According to Sir Isaac Newton’s theory of Universal Gravitation, gravity is an action at a distance, where one object feels the influence of another regardless of distance. This became a central feature of Classical Newtonian Physics that remained the accepted canon for over two hundred years. By the 20th century, Einstein began reconceptualizing gravity with his theory of General Relativity, where gravity alters the curvature of local spacetime. From this, we get the principle of locality, which states that an object is directly influenced by its surroundings, and distant objects cannot communicate instantaneously.
However, the birth of quantum mechanics has caused yet another conceptualization, as physicists discovered that non-local phenomena not only exist but are fundamental to reality as we know it. This includes quantum entanglement, where the properties of one particle can be transferred to another instantaneously and regardless of distance. In a new study by the International School for Advanced Studies (SISSA) in Trieste, Italy, a team of researchers suggests that Dark Matter might interact with gravity in a non-local way.
In their pursuit of understanding cosmic evolution, scientists rely on a two-pronged approach. Using advanced instruments, astronomical surveys attempt to look farther and farther into space (and back in time) to study the earliest periods of the Universe. At the same time, scientists create simulations that attempt to model how the Universe has evolved based on our understanding of physics. When the two match, astrophysicists and cosmologists know they are on the right track!
In recent years, increasingly-detailed simulations have been made using increasingly sophisticated supercomputers, which have yielded increasingly accurate results. Recently, an international team of researchers led by the University of Helsinki conducted the most accurate simulations to date. Known as SIBELIUS-DARK, these simulations accurately predicted the evolution of our corner of the cosmos from the Big Bang to the present day.

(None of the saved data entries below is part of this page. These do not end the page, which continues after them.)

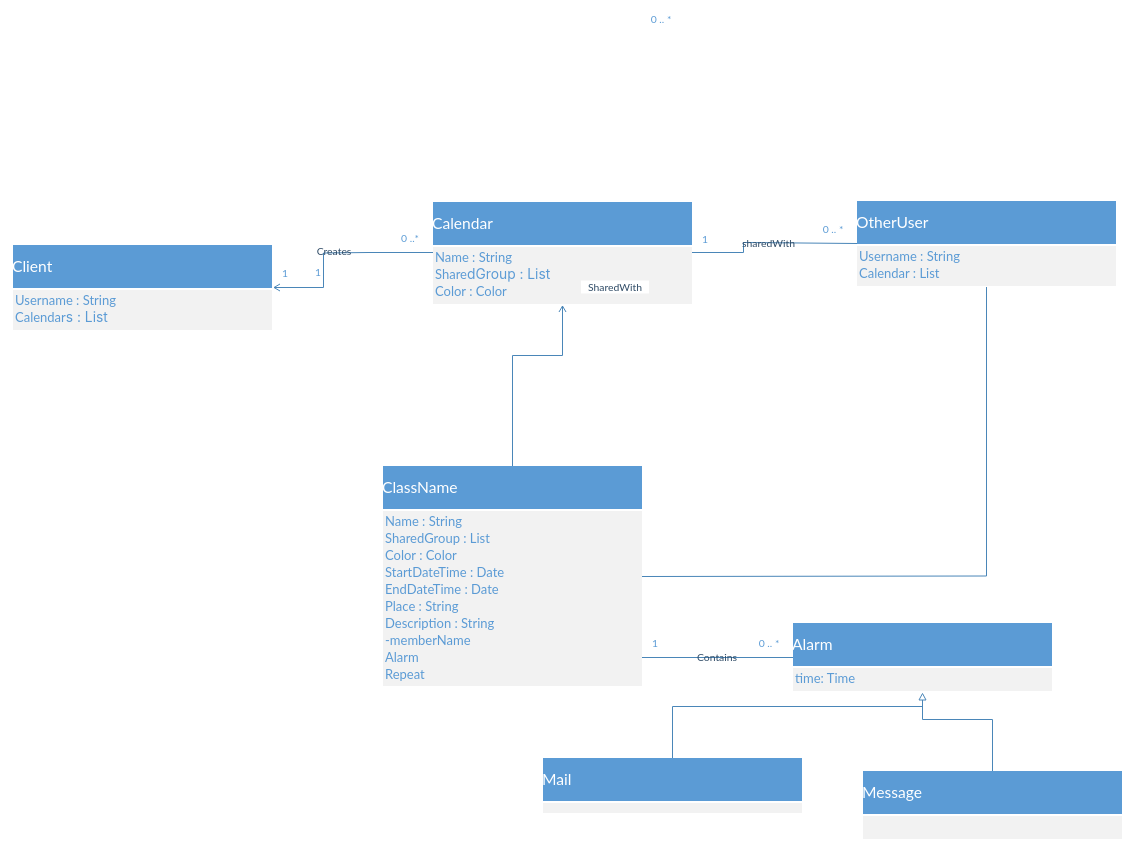
<!DOCTYPE html>
<html lang="en">
<head>
<meta charset="utf-8">
<title>Calendar class diagram</title>
<style>
:root {
  --header: #5b9bd5;
  --body: #f2f2f2;
  --attribute: #5b9bd5;
  --line: #4a86b8;
  --label: #2f4b66;
  --paper: #ffffff;
}
* { box-sizing: border-box; margin: 0; padding: 0; }
html, body { width: 1135px; height: 852px; overflow: hidden; background: var(--paper); }
.diagram { position: relative; width: 1135px; height: 852px; overflow: hidden; font-family: Lato, "Open Sans", sans-serif; }
.connectors { position: absolute; left: 0; top: 0; fill: none; stroke: var(--line); stroke-width: 1; }
.class { position: absolute; width: 259px; display: flex; flex-direction: column; gap: 2px; }
.class h2 { height: 43px; line-height: 43px; margin: 0; background: var(--header); color: var(--paper); font-size: 15.6px; font-weight: 400; text-indent: -1px; white-space: nowrap; }
.class ul { flex: 1; list-style: none; padding: 2px 0 0 2px; background: var(--body); color: var(--attribute); font-size: 13px; }
.class li { height: 17px; line-height: 17px; white-space: nowrap; }
.wide { font-family: Inter, "Liberation Sans", sans-serif; font-size: 13.8px; line-height: 1; }
.client { left: 13px; top: 245px; height: 85px; }
.calendar { left: 433px; top: 202px; height: 102px; }
.other-user { left: 857px; top: 201px; height: 85px; }
.event { left: 383px; top: 466px; height: 220px; }
.alarm { left: 793px; top: 623px; height: 68px; }
.mail { left: 543px; top: 758px; height: 55px; }
.message { left: 863px; top: 771px; height: 68px; }
.label, .count { position: absolute; transform: translate(-50%, -50%); font-size: 10.4px; line-height: 13px; white-space: nowrap; }
.label { color: var(--label); }
.count { color: var(--attribute); }
.boxed { width: 68px; text-align: center; background: var(--paper); }
</style>
</head>
<body>
<main class="diagram">
  <svg class="connectors" width="1135" height="852" viewBox="0 0 1135 852" aria-hidden="true">
    <g class="creates">
      <path d="M433 252.5H368L323.5 253V287.5H274"/>
      <path d="M280 284L274 287.5L280 291"/>
    </g>
    <path class="shared-with" d="M692 252.5H743.5V242.5L857 243.5"/>
    <g class="event-calendar">
      <path d="M512.5 466V355.5H562.5V306"/>
      <path d="M559 312L562.5 306L566 312"/>
    </g>
    <path class="event-user" d="M642 576.5L986.5 576V287"/>
    <path class="contains" d="M642 657.5H793"/>
    <g class="alarm-types">
      <path d="M672.5 758V706.5H922.5V700"/>
      <path d="M992.5 771V719.5H922.5V700"/>
      <path d="M922.5 693.5L926 700H919Z" fill="#fff"/>
    </g>
  </svg>

  <section class="class client">
    <h2>Client</h2>
    <ul><li>Username : String</li><li>Calendar<span class="wide">s : List</span></li></ul>
  </section>
  <section class="class calendar">
    <h2>Calendar</h2>
    <ul><li>Name : String</li><li>Share<span class="wide">dGroup : List</span></li><li>Color : Color</li></ul>
  </section>
  <section class="class other-user">
    <h2>OtherUser</h2>
    <ul><li>Username : String</li><li>Calendar : List</li></ul>
  </section>
  <section class="class event">
    <h2>ClassName</h2>
    <ul>
      <li>Name : String</li>
      <li>SharedGroup : List</li>
      <li>Color : Color</li>
      <li>StartDateTime : Date</li>
      <li>EndDateTime : Date</li>
      <li>Place : String</li>
      <li>Description : String</li>
      <li>-memberName</li>
      <li>Alarm</li>
      <li>Repeat</li>
    </ul>
  </section>
  <section class="class alarm">
    <h2>Alarm</h2>
    <ul><li>time: Time</li></ul>
  </section>
  <section class="class mail">
    <h2>Mail</h2>
    <ul></ul>
  </section>
  <section class="class message">
    <h2>Message</h2>
    <ul></ul>
  </section>

  <span class="label" style="left:334px;top:251px">Creates</span>
  <span class="label" style="left:768.5px;top:243px">sharedWith</span>
  <span class="label boxed" style="left:615px;top:286.5px">SharedWith</span>
  <span class="label" style="left:717px;top:657px">Contains</span>

  <span class="count" style="left:661px;top:19px">0 .. *</span>
  <span class="count" style="left:410px;top:238px">0 ..*</span>
  <span class="count" style="left:285px;top:273px">1</span>
  <span class="count" style="left:318px;top:272px">1</span>
  <span class="count" style="left:705px;top:239px">1</span>
  <span class="count" style="left:833px;top:229px">0 .. *</span>
  <span class="count" style="left:655px;top:643px">1</span>
  <span class="count" style="left:769px;top:643px">0 .. *</span>
</main>
</body>
</html>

Do you have a few minutes to spare and a thirst for knowledge about one of the greater mysteries of the Universe? Then head on over to ArsTechnica and check out the new series they’re releasing titled Edge of Knowledge, starring none other than Dr. Paul Sutter. In what promises to be an enlightening journey, Dr. Sutter will guide viewers through an eight-episode miniseries that explores the mysteries of the cosmos, such as black holes, the future of climate change, the origins of life, and (for their premiere episode) Dark Matter!
As far as astrophysicists and cosmologists are concerned, Dark Matter is one of the most enduring, frustrating, and confusing mysteries ever! Then, one must wonder why scientists are working so tirelessly to track it down? The short answer is: the most widely accepted theories of the Universe don’t make sense without out. The long answer is… it’s both complicated and long! Luckily, Dr. Sutter manages to sum it all up in less than 15 minutes. As an accomplished physicist, he also explains why it is so important that we track Dark Matter down!
To put it simply, Dark Matter is not only believed to make up the bulk of the Universe’s mass but also acts as the scaffolding on which galaxies are built. But to find evidence of this mysterious, invisible mass, scientists are forced to rely on indirect methods similar to the ones used to study black holes. Essentially, they measure how the presence of Dark Matter affects stars and galaxies in its vicinity.
Since the “Golden Age of General Relativity” in the 1960s, scientists have held that much of the Universe consists of a mysterious invisible mass known as “Dark Matter“. Since then, scientists have attempted to resolve this mystery with a double-pronged approach. On the one hand, astrophysicists have attempted to find a candidate particle that could account for this mass.
On the other, astrophysicists have tried to find a theoretical basis that could explain Dark Matter’s behavior. So far, the debate has centered on the question of whether it is “hot” or “cold”, with cold enjoying an edge because of its relative simplicity. However, a new study conducted led by the Harvard-Smithsonian Center for Astrophysics (CfA) revits the idea that Dark Matter might actually be “warm”.